Document images with source code:
/---
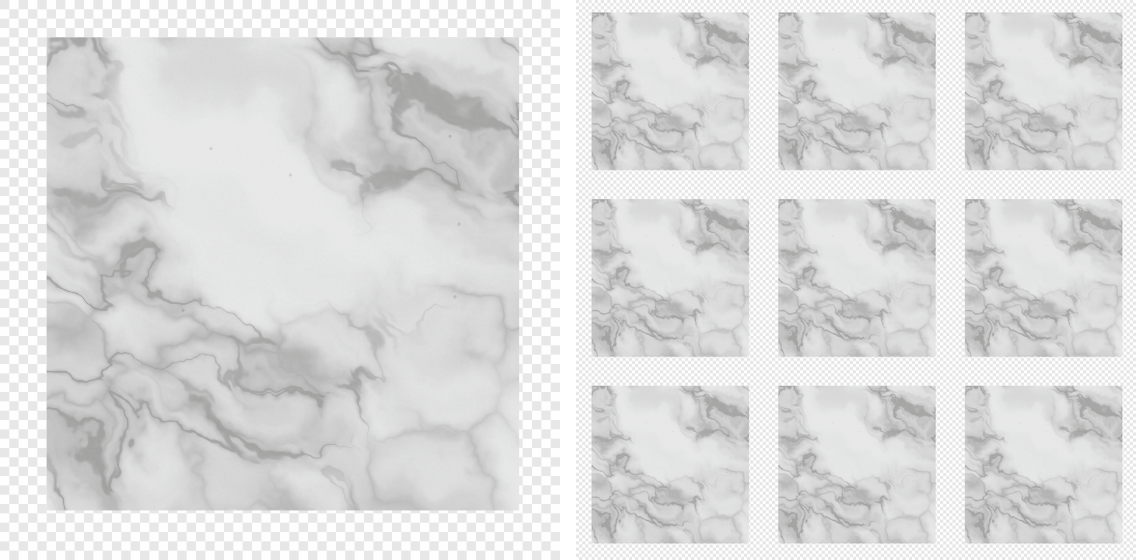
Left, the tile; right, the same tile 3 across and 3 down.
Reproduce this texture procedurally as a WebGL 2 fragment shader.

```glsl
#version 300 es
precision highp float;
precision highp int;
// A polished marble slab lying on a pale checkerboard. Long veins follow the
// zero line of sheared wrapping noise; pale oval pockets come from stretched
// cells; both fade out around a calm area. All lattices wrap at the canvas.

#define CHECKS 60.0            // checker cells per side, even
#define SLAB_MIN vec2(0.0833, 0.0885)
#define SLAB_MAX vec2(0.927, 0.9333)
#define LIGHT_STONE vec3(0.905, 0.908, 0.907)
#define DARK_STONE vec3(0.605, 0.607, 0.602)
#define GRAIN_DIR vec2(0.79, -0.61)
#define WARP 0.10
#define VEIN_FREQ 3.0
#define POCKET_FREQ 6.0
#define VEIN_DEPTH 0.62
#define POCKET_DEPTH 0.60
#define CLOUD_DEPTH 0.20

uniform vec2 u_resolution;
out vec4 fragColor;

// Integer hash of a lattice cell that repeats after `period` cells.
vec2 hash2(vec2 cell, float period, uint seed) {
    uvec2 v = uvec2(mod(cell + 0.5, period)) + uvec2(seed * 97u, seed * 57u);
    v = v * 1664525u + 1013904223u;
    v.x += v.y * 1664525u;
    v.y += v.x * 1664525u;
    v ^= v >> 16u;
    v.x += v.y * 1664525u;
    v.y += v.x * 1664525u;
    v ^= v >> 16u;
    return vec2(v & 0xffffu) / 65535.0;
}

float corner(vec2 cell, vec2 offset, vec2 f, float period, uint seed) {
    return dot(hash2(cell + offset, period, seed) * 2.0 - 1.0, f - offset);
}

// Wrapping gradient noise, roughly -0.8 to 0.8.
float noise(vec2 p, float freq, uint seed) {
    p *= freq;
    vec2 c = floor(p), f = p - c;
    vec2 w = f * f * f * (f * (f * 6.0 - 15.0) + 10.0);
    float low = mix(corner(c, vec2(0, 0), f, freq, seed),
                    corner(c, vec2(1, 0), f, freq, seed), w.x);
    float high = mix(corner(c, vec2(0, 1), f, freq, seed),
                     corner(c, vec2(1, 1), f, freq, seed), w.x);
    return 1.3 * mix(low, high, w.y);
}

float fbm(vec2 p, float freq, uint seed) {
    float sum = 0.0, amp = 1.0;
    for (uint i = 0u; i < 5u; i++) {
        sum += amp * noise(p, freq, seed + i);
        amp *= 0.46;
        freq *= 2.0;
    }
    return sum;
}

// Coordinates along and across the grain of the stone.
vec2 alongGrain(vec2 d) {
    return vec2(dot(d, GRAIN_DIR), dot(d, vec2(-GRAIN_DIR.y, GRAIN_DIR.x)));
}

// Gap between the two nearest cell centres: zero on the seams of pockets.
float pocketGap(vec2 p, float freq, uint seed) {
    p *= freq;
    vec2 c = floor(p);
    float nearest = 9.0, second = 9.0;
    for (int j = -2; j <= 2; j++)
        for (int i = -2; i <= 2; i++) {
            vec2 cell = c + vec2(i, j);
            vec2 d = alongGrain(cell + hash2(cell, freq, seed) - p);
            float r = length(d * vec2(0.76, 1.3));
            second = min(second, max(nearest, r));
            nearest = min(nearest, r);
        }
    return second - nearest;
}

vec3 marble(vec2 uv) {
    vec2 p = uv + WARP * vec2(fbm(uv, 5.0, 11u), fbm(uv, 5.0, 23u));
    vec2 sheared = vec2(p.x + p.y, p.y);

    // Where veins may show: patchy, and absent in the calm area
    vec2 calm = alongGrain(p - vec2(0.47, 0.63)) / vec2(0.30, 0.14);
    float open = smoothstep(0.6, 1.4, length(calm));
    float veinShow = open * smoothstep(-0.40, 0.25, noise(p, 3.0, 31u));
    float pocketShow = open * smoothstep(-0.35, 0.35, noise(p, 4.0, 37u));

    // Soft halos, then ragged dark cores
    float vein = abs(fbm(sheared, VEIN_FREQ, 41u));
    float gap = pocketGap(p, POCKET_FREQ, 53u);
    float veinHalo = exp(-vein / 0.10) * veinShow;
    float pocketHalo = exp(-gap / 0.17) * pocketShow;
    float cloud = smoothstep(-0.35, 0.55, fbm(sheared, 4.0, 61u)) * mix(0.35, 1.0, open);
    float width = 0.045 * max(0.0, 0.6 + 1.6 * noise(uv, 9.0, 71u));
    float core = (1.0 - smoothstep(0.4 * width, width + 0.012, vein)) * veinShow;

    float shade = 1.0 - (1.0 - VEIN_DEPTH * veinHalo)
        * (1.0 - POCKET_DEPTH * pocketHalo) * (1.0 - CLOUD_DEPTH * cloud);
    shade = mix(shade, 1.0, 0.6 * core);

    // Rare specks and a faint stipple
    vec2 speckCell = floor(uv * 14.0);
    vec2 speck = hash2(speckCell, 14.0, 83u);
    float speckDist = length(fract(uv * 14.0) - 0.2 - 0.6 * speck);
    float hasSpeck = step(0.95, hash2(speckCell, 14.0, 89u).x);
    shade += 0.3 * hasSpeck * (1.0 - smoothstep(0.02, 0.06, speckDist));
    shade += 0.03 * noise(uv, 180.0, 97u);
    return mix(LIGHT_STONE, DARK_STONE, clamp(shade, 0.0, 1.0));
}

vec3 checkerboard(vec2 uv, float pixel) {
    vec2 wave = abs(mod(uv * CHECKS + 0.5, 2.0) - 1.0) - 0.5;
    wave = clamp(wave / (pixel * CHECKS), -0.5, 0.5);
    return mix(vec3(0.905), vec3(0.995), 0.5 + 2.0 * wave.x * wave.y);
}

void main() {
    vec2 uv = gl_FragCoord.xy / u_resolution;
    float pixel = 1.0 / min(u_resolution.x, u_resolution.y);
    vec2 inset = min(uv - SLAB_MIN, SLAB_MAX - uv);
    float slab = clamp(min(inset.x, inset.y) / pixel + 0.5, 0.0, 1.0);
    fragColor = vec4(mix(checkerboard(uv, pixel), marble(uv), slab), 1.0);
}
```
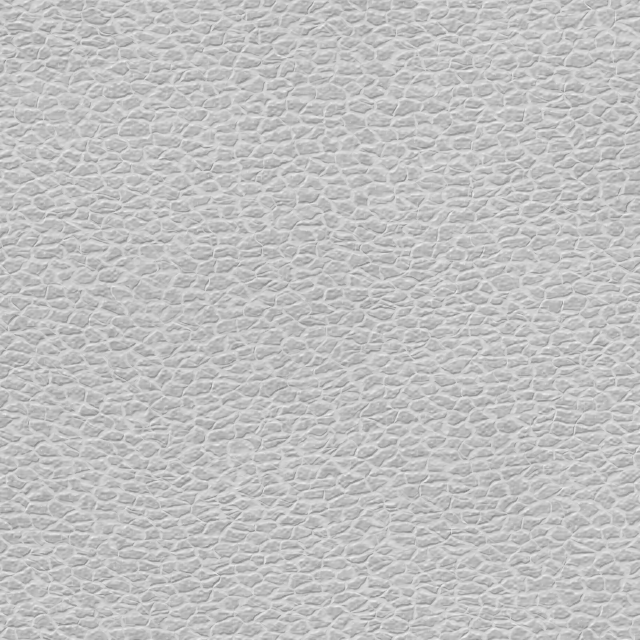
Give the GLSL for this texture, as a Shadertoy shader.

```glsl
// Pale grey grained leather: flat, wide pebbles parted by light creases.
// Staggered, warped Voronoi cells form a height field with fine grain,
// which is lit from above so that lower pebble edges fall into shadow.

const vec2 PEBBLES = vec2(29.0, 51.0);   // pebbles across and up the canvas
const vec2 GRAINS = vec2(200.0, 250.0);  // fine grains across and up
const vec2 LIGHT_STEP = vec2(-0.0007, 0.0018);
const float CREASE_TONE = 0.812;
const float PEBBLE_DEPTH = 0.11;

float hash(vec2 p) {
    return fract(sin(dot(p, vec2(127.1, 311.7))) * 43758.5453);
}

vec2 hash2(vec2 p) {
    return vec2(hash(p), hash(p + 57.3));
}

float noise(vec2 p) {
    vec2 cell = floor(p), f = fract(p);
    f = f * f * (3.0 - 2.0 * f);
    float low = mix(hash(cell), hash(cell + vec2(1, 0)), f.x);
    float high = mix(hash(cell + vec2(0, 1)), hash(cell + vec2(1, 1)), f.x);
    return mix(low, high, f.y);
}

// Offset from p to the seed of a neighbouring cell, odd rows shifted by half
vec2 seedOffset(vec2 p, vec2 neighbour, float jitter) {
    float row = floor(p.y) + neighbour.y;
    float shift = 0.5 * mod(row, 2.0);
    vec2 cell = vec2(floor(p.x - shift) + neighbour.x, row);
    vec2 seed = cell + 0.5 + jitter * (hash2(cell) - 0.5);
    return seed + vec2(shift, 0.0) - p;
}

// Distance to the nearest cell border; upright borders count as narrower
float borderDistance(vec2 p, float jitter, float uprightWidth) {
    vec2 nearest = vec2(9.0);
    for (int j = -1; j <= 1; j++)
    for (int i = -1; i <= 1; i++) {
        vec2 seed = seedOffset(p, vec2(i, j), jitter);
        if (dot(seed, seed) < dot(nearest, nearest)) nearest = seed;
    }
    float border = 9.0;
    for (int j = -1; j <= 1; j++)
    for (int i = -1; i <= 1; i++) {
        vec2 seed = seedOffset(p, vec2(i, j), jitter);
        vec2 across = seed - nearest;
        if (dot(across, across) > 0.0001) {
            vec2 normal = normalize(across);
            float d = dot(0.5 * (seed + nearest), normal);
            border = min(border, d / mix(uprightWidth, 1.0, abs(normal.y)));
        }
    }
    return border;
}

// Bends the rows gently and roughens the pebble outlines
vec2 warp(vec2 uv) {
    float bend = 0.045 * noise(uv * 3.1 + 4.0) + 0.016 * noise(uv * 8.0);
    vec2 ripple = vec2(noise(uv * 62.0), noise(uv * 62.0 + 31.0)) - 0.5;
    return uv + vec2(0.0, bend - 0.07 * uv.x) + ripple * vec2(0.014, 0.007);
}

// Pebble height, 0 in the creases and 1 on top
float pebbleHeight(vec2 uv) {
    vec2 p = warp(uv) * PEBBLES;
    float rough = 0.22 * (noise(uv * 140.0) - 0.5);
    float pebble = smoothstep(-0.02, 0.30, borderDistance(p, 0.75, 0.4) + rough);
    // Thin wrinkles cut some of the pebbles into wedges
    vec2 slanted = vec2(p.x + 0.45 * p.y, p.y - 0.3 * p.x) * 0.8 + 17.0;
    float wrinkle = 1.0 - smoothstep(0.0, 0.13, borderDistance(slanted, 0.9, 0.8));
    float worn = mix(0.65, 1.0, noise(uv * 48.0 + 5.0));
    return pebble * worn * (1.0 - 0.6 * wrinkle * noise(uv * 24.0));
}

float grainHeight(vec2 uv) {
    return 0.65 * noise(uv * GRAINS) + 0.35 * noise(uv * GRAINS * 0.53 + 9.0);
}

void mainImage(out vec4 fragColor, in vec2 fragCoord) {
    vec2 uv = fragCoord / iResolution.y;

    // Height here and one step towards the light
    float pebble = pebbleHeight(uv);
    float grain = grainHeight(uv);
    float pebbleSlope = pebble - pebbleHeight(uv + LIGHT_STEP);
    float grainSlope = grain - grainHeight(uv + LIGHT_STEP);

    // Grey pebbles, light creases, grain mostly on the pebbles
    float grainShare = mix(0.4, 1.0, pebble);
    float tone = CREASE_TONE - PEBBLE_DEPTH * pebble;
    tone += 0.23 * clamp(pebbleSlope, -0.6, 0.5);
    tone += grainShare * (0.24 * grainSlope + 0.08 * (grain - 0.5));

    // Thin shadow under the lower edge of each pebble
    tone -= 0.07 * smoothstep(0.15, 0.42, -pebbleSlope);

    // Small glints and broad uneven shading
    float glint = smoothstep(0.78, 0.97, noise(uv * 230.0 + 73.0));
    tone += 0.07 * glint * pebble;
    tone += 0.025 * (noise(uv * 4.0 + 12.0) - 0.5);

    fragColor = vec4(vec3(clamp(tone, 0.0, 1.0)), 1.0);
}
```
\---
> _Problem to work on_
How many of the lines above include the word "texture"? State that number and nothing else.

> _Task response_
2